Information about the former Fuquay Consolidated School campus was gathered from the FVCDC, an organization created in 1991 by graduates of Fuquay Consolidated High School and members of the community. To learn more about the FVCDC, visit their website by clicking the link here.
Thanks to our partners at the Edgecombe County Memorial Library, Digital NC has digitized new materials from Tarboro and Edgecombe County, North Carolina. These documents include architectural photographs; minutes, photographs, invitations, and other records from the Edgecombe Magazine Club; a new W.S. Clark ledger from 1909; a scrapbook from the Gettysburg Veterans Reunion of 1913; and a family Bible from the Bridgers family of Edgecombe County.
Additionally, we have added a new collection of materials from Dr. Moses A. Ray (1920-1995), a dentist, mayor, community advocate and leader in Tarboro. Dr. Ray was a graduate of Shaw University and Howard University, where he earned his doctorate in dentistry. After settling in Tarboro in 1946, he helped establish the Edgecombe Credit Union for African-Americans, was a trustee of the Edgecombe Technical Institute, led the East Tarboro Citizens League, was a member of the North Carolina Board of Transportation, and served on the Tarboro Town Council and as the first post-Reconstruction African-American mayor of Tarboro. This list comprises only a portion of the many leadership roles he held in Tarboro over the second half of the twentieth century. His community service was honored with many certificates and plaques that are now available as a part of the collection on Digital NC.
Visitors to the site can also see photographs from throughout Dr. Ray’s life depicting some of his work in the Tarboro community. We have also added a program from a 2015 Phoenix Historical Society educational program honoring his life of service, which further details some of his accomplishments like helping establish low-income housing and paved roads in East Tarboro. The Phoenix Historical Society records and promotes the African-American history of Edgecombe County; researchers can learn more online or in the East Carolina University Manuscript Collection. View the Dr. Moses Ray Collection here and see the rest of our Edgecombe County Memorial Library materials here.

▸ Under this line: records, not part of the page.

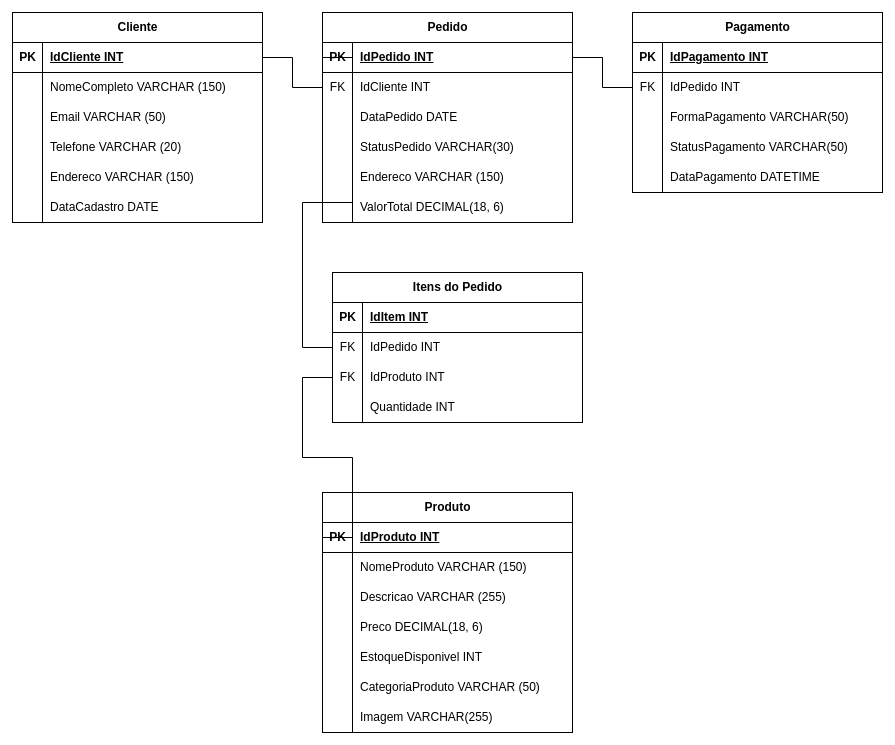
<!DOCTYPE html>
<html lang="pt-BR">
<head>
<meta charset="utf-8">
<title>Diagrama entidade-relacionamento</title>
<style>
:root {
  --paper: #ffffff;
  --ink: #000000;
  --row: 30px;
}
* { box-sizing: border-box; margin: 0; padding: 0; }
html, body { width: 895px; height: 745px; overflow: hidden; background: var(--paper); }
.diagram {
  position: relative;
  width: 895px;
  height: 745px;
  color: var(--ink);
  font: 12px/29px "Liberation Sans", Arial, sans-serif;
}
.entity {
  position: absolute;
  width: 251px;
  border: 1px solid var(--ink);
  background: var(--paper);
}
.entity h2 {
  height: var(--row);
  border-bottom: 1px solid var(--ink);
  font-size: 12px;
  font-weight: 700;
  text-align: center;
}
.fields { list-style: none; }
.field { display: flex; height: var(--row); white-space: nowrap; }
.field:last-child { height: 29px; }
.key {
  flex: 0 0 30px;
  border-right: 1px solid var(--ink);
  text-align: center;
}
.column { padding-left: 7px; }
.primary { border-bottom: 1px solid var(--ink); font-weight: 700; }
.primary .column { text-decoration: underline; }
#cliente { left: 12px; top: 12px; }
#pedido { left: 322px; top: 12px; }
#pagamento { left: 632px; top: 12px; }
#itens { left: 332px; top: 272px; }
#produto { left: 322px; top: 492px; }
.connectors { position: absolute; left: 0; top: 0; }
.connectors path { fill: none; stroke: var(--ink); stroke-width: 1; }
</style>
</head>
<body>
<main class="diagram">
  <section class="entity" id="cliente">
    <h2>Cliente</h2>
    <ul class="fields">
      <li class="field primary"><span class="key">PK</span><span class="column">IdCliente INT</span></li>
      <li class="field"><span class="key"></span><span class="column">NomeCompleto VARCHAR (150)</span></li>
      <li class="field"><span class="key"></span><span class="column">Email VARCHAR (50)</span></li>
      <li class="field"><span class="key"></span><span class="column">Telefone VARCHAR (20)</span></li>
      <li class="field"><span class="key"></span><span class="column">Endereco VARCHAR (150)</span></li>
      <li class="field"><span class="key"></span><span class="column">DataCadastro DATE</span></li>
    </ul>
  </section>

  <section class="entity" id="pedido">
    <h2>Pedido</h2>
    <ul class="fields">
      <li class="field primary"><span class="key">PK</span><span class="column">IdPedido INT</span></li>
      <li class="field"><span class="key">FK</span><span class="column">IdCliente INT</span></li>
      <li class="field"><span class="key"></span><span class="column">DataPedido DATE</span></li>
      <li class="field"><span class="key"></span><span class="column">StatusPedido VARCHAR(30)</span></li>
      <li class="field"><span class="key"></span><span class="column">Endereco VARCHAR (150)</span></li>
      <li class="field"><span class="key"></span><span class="column">ValorTotal DECIMAL(18, 6)</span></li>
    </ul>
  </section>

  <section class="entity" id="pagamento">
    <h2>Pagamento</h2>
    <ul class="fields">
      <li class="field primary"><span class="key">PK</span><span class="column">IdPagamento INT</span></li>
      <li class="field"><span class="key">FK</span><span class="column">IdPedido INT</span></li>
      <li class="field"><span class="key"></span><span class="column">FormaPagamento VARCHAR(50)</span></li>
      <li class="field"><span class="key"></span><span class="column">StatusPagamento VARCHAR(50)</span></li>
      <li class="field"><span class="key"></span><span class="column">DataPagamento DATETIME</span></li>
    </ul>
  </section>

  <section class="entity" id="itens">
    <h2>Itens do Pedido</h2>
    <ul class="fields">
      <li class="field primary"><span class="key">PK</span><span class="column">IdItem INT</span></li>
      <li class="field"><span class="key">FK</span><span class="column">IdPedido INT</span></li>
      <li class="field"><span class="key">FK</span><span class="column">IdProduto INT</span></li>
      <li class="field"><span class="key"></span><span class="column">Quantidade INT</span></li>
    </ul>
  </section>

  <section class="entity" id="produto">
    <h2>Produto</h2>
    <ul class="fields">
      <li class="field primary"><span class="key">PK</span><span class="column">IdProduto INT</span></li>
      <li class="field"><span class="key"></span><span class="column">NomeProduto VARCHAR (150)</span></li>
      <li class="field"><span class="key"></span><span class="column">Descricao VARCHAR (255)</span></li>
      <li class="field"><span class="key"></span><span class="column">Preco DECIMAL(18, 6)</span></li>
      <li class="field"><span class="key"></span><span class="column">EstoqueDisponivel INT</span></li>
      <li class="field"><span class="key"></span><span class="column">CategoriaProduto VARCHAR (50)</span></li>
      <li class="field"><span class="key"></span><span class="column">Imagem VARCHAR(255)</span></li>
    </ul>
  </section>

  <svg class="connectors" width="895" height="745" viewBox="0 0 895 745" aria-hidden="true">
    <g transform="translate(0.5 0.5)">
      <path id="cliente-pedido" d="M262 57H292V87H322"/>
      <path id="pedido-key" d="M322 57H352"/>
      <path id="pedido-pagamento" d="M572 57H602V87H632"/>
      <path id="pedido-itens" d="M352 202H302V347H332"/>
      <path id="itens-produto" d="M332 377H302V457H352V537H322"/>
    </g>
  </svg>
</main>
</body>
</html>
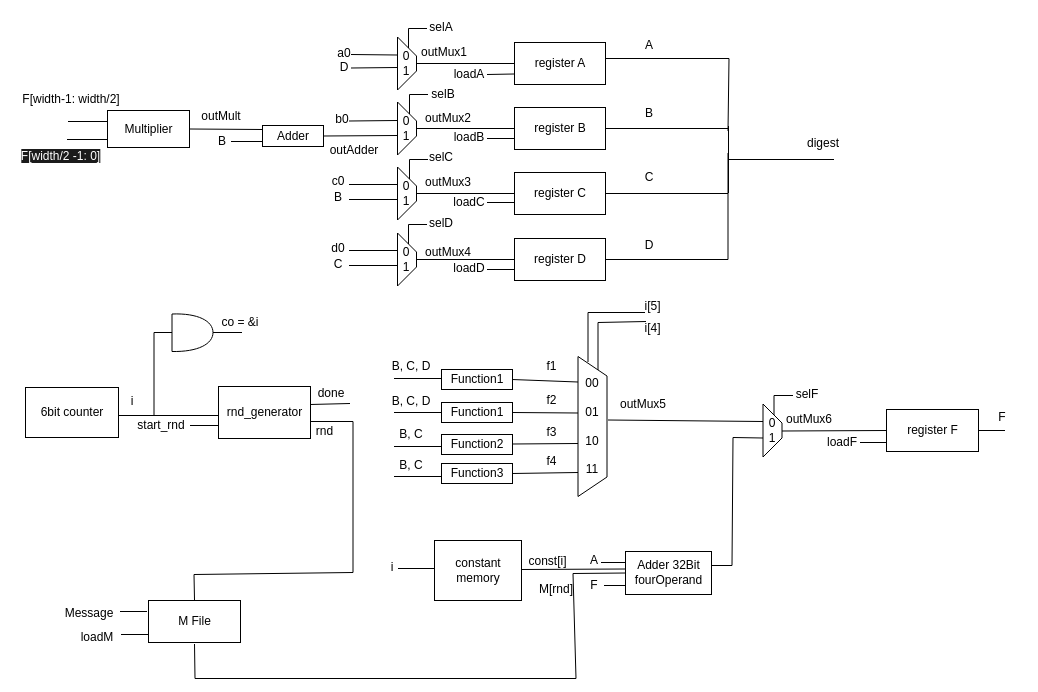
<!DOCTYPE html>
<html lang="en">
<head>
<meta charset="utf-8">
<title>Digest datapath block diagram</title>
<style>
:root { --ink: #000; --paper: #fff; --selected: #1b1b1b; }
* { box-sizing: border-box; }
html, body { margin: 0; background: var(--paper); }
.diagram {
  position: relative; width: 1038px; height: 692px; overflow: hidden;
  background: var(--paper); color: var(--ink);
  font: 12px/15px "Liberation Sans", Arial, sans-serif;
}
.wires { position: absolute; inset: 0; fill: none; stroke: var(--ink); stroke-width: 1; }
.wires .shape { fill: var(--paper); }
.block {
  position: absolute; display: flex; align-items: center; justify-content: center;
  text-align: center; border: 1px solid var(--ink); background: var(--paper);
}
.register { width: 92px; height: 43px; }
.function { left: 441px; width: 72px; height: 21px; }
.label { position: absolute; transform: translate(-50%, -50%); white-space: nowrap; }
.selected { background: var(--selected); color: var(--paper); line-height: 14px; }
</style>
</head>
<body>
<main class="diagram">
  <svg class="wires" width="1038" height="692" viewBox="0 0 1038 692" aria-hidden="true">
    <defs>
      <path id="mux" class="shape" d="M0 0L19 19V34L0 53Z"/>
    </defs>
    <g id="multiplier-wires">
      <path d="M68 121.5H108M67 139.5H108M190 129L263 129.5M231 141.5H264M323 136L397 135.5"/>
    </g>
    <g id="register-muxes">
      <use href="#mux" x="397.5" y="37"/>
      <use href="#mux" x="397.5" y="102"/>
      <use href="#mux" x="397.5" y="167"/>
      <use href="#mux" x="397.5" y="233"/>
    </g>
    <g id="select-wires">
      <path d="M427 28.5H408.5V48M428 94.5H409.5V114M428 159.5H409.5V179M427 224.5H408.5V244"/>
    </g>
    <g id="mux-inputs">
      <path d="M351 54.5L397 55M351 68L397 67.5M349 121L397 120.5M349 184.5H397M349 199.5H397M349 250.5H397M349 265.5H397"/>
    </g>
    <g id="mux-outputs">
      <path d="M417 63.5H514M417 128.5H514M417 193.5H514M417 259.5H514"/>
      <path d="M487 74.5L514 74M487 138.5H514M487 202.5H514M487 269.5H514"/>
    </g>
    <g id="digest-bus">
      <path d="M606 58.5H729L728 131M606 128.5H728M606 193.5H728M606 259.5H728V153M728.5 126V193M728 159.5H834"/>
    </g>
    <g id="counter-wires">
      <path class="shape" d="M172 314C198 313 213 321 213 332.5C213 344 198 352 172 351.5Z"/>
      <path d="M213 332.5H242M172 332.5H154V415M119 415.5H219M190 425.5H219"/>
      <path d="M310 404.5L350 403.5M310 421.5H353V572.5L194 574.5L194.5 600"/>
    </g>
    <g id="message-wires">
      <path d="M120 611.5H147M121 634.5H148M194.5 644L195 678.5H576L573 573.5L626 573"/>
    </g>
    <g id="function-wires">
      <path d="M394 378.5H442M394 412.5H442M394 446.5H442M394 476.5H442"/>
      <path d="M512 379.5L578 382M512 412.5L578 413M512 444L578 443.5M512 473.5L578 472.5"/>
      <path class="shape" d="M578 356.5L607 376V477L578 496.5Z"/>
      <path d="M645 312.5H588V362M646 321.5L598 322.5V370M608 420L763 421.5"/>
    </g>
    <g id="output-wires">
      <use href="#mux" x="763" y="404"/>
      <path d="M793 395.5H774V415M782 431L887 430.5M860 442.5H887M978 430.5H1005"/>
      <path d="M711 565.5H732L733 437.5L763 438"/>
    </g>
    <g id="adder-wires">
      <path d="M398 568.5H435M521 569.5L626 569M601 562.5H626M604 585.5H626"/>
    </g>
  </svg>

  <section aria-label="Digest registers">
    <div class="block" style="left:107px;top:110px;width:83px;height:38px">Multiplier</div>
    <div class="block" style="left:262px;top:125px;width:62px;height:22px">Adder</div>
    <div class="block register" style="left:514px;top:42px">register A</div>
    <div class="block register" style="left:514px;top:107px">register B</div>
    <div class="block register" style="left:514px;top:172px">register C</div>
    <div class="block register" style="left:514px;top:238px">register D</div>

    <span class="label" style="left:71px;top:99px">F[width-1: width/2]</span>
    <span class="label selected" style="left:60.5px;top:156px">F[width/2 -1: 0]</span>
    <span class="label" style="left:221px;top:116px">outMult</span>
    <span class="label" style="left:222px;top:141px">B</span>
    <span class="label" style="left:354px;top:150px">outAdder</span>

    <span class="label" style="left:441px;top:27px">selA</span>
    <span class="label" style="left:344px;top:53px">a0</span>
    <span class="label" style="left:344px;top:67px">D</span>
    <span class="label" style="left:406px;top:56px">0</span>
    <span class="label" style="left:406px;top:71px">1</span>
    <span class="label" style="left:444px;top:52px">outMux1</span>
    <span class="label" style="left:469px;top:74px">loadA</span>
    <span class="label" style="left:649px;top:45px">A</span>

    <span class="label" style="left:443px;top:94px">selB</span>
    <span class="label" style="left:342px;top:119px">b0</span>
    <span class="label" style="left:406px;top:121px">0</span>
    <span class="label" style="left:406px;top:136px">1</span>
    <span class="label" style="left:448px;top:118px">outMux2</span>
    <span class="label" style="left:469px;top:137px">loadB</span>
    <span class="label" style="left:649px;top:113px">B</span>

    <span class="label" style="left:441px;top:157px">selC</span>
    <span class="label" style="left:338px;top:181px">c0</span>
    <span class="label" style="left:338px;top:197px">B</span>
    <span class="label" style="left:406px;top:186px">0</span>
    <span class="label" style="left:406px;top:201px">1</span>
    <span class="label" style="left:448px;top:182px">outMux3</span>
    <span class="label" style="left:469px;top:202px">loadC</span>
    <span class="label" style="left:649px;top:177px">C</span>

    <span class="label" style="left:441px;top:223px">selD</span>
    <span class="label" style="left:338px;top:248px">d0</span>
    <span class="label" style="left:338px;top:264px">C</span>
    <span class="label" style="left:406px;top:252px">0</span>
    <span class="label" style="left:406px;top:267px">1</span>
    <span class="label" style="left:448px;top:252px">outMux4</span>
    <span class="label" style="left:469px;top:268px">loadD</span>
    <span class="label" style="left:649px;top:245px">D</span>
    <span class="label" style="left:823px;top:143px">digest</span>
  </section>

  <section aria-label="Round counter and message file">
    <div class="block" style="left:25px;top:387px;width:94px;height:51px">6bit counter</div>
    <div class="block" style="left:218px;top:386px;width:93px;height:53px">rnd_generator</div>
    <div class="block" style="left:148px;top:600px;width:93px;height:43px">M File</div>

    <span class="label" style="left:240px;top:322px">co = &amp;i</span>
    <span class="label" style="left:132px;top:401px">i</span>
    <span class="label" style="left:161px;top:425px">start_rnd</span>
    <span class="label" style="left:331px;top:393px">done</span>
    <span class="label" style="left:324.5px;top:431px">rnd</span>
    <span class="label" style="left:89px;top:613px">Message</span>
    <span class="label" style="left:97px;top:637px">loadM</span>
  </section>

  <section aria-label="Round functions">
    <div class="block function" style="top:369px">Function1</div>
    <div class="block function" style="top:402px">Function1</div>
    <div class="block function" style="top:434px">Function2</div>
    <div class="block function" style="top:463px">Function3</div>

    <span class="label" style="left:411px;top:366px">B, C, D</span>
    <span class="label" style="left:411px;top:401px">B, C, D</span>
    <span class="label" style="left:411px;top:434px">B, C</span>
    <span class="label" style="left:411px;top:465px">B, C</span>
    <span class="label" style="left:551.5px;top:366px">f1</span>
    <span class="label" style="left:551.5px;top:400px">f2</span>
    <span class="label" style="left:551.5px;top:432px">f3</span>
    <span class="label" style="left:551.5px;top:461px">f4</span>
    <span class="label" style="left:592px;top:383px">00</span>
    <span class="label" style="left:592px;top:412px">01</span>
    <span class="label" style="left:592px;top:441px">10</span>
    <span class="label" style="left:592px;top:469px">11</span>
    <span class="label" style="left:652.5px;top:306px">i[5]</span>
    <span class="label" style="left:652.5px;top:328px">i[4]</span>
    <span class="label" style="left:643px;top:404px">outMux5</span>
  </section>

  <section aria-label="Four operand adder and register F">
    <div class="block" style="left:434px;top:540px;width:88px;height:61px">constant<br>memory</div>
    <div class="block" style="left:625px;top:551px;width:87px;height:44px">Adder 32Bit<br>fourOperand</div>
    <div class="block register" style="left:886px;top:409px;width:93px">register F</div>

    <span class="label" style="left:392px;top:567px">i</span>
    <span class="label" style="left:547.5px;top:561px">const[i]</span>
    <span class="label" style="left:556px;top:589px">M[rnd]</span>
    <span class="label" style="left:594px;top:560px">A</span>
    <span class="label" style="left:594px;top:585px">F</span>
    <span class="label" style="left:807px;top:394px">selF</span>
    <span class="label" style="left:772px;top:423px">0</span>
    <span class="label" style="left:772px;top:438px">1</span>
    <span class="label" style="left:809px;top:419px">outMux6</span>
    <span class="label" style="left:842px;top:442px">loadF</span>
    <span class="label" style="left:1002px;top:417px">F</span>
  </section>
</main>
</body>
</html>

The North Carolina Digital Heritage Center is pleased to announce materials from our partners at Saint Augustine’s University [formerly known as Saint Augustine’s College] in Raleigh, NC are now available for viewing and researching purposes. The materials we digitized are a part of the Voices of the Episcopal Church Women project that features women who attended St. Augustine’s University and had a positive impact on their communities. These women participated in the leadership positions at the local Episcopal churches, played roles in activism in Raleigh, had careers in politics, nursing and education to name a few and produced great works of art. There are candid photographs and portraits of the women of Saint Augustine’s University attending classes and church, leading educational instruction, and generally living their lives. Newspaper clippings can be found that detail the work and contributions to their respective communities. There are also audio files where you can hear interviews with some of the women featured in the Voices of the Episcopal Women project. These materials contribute to St. Augustine’s University’s rich history by providing insight into the connections among education, church and community. You can find these materials on the NCDHC website. To see what is happening at St. Augustine’s University these days, visit their website.
This blog is maintained by the staff of the North Carolina Digital Heritage Center and features the latest news and highlights from the collections at DigitalNC, an online library of primary sources from organizations across North Carolina.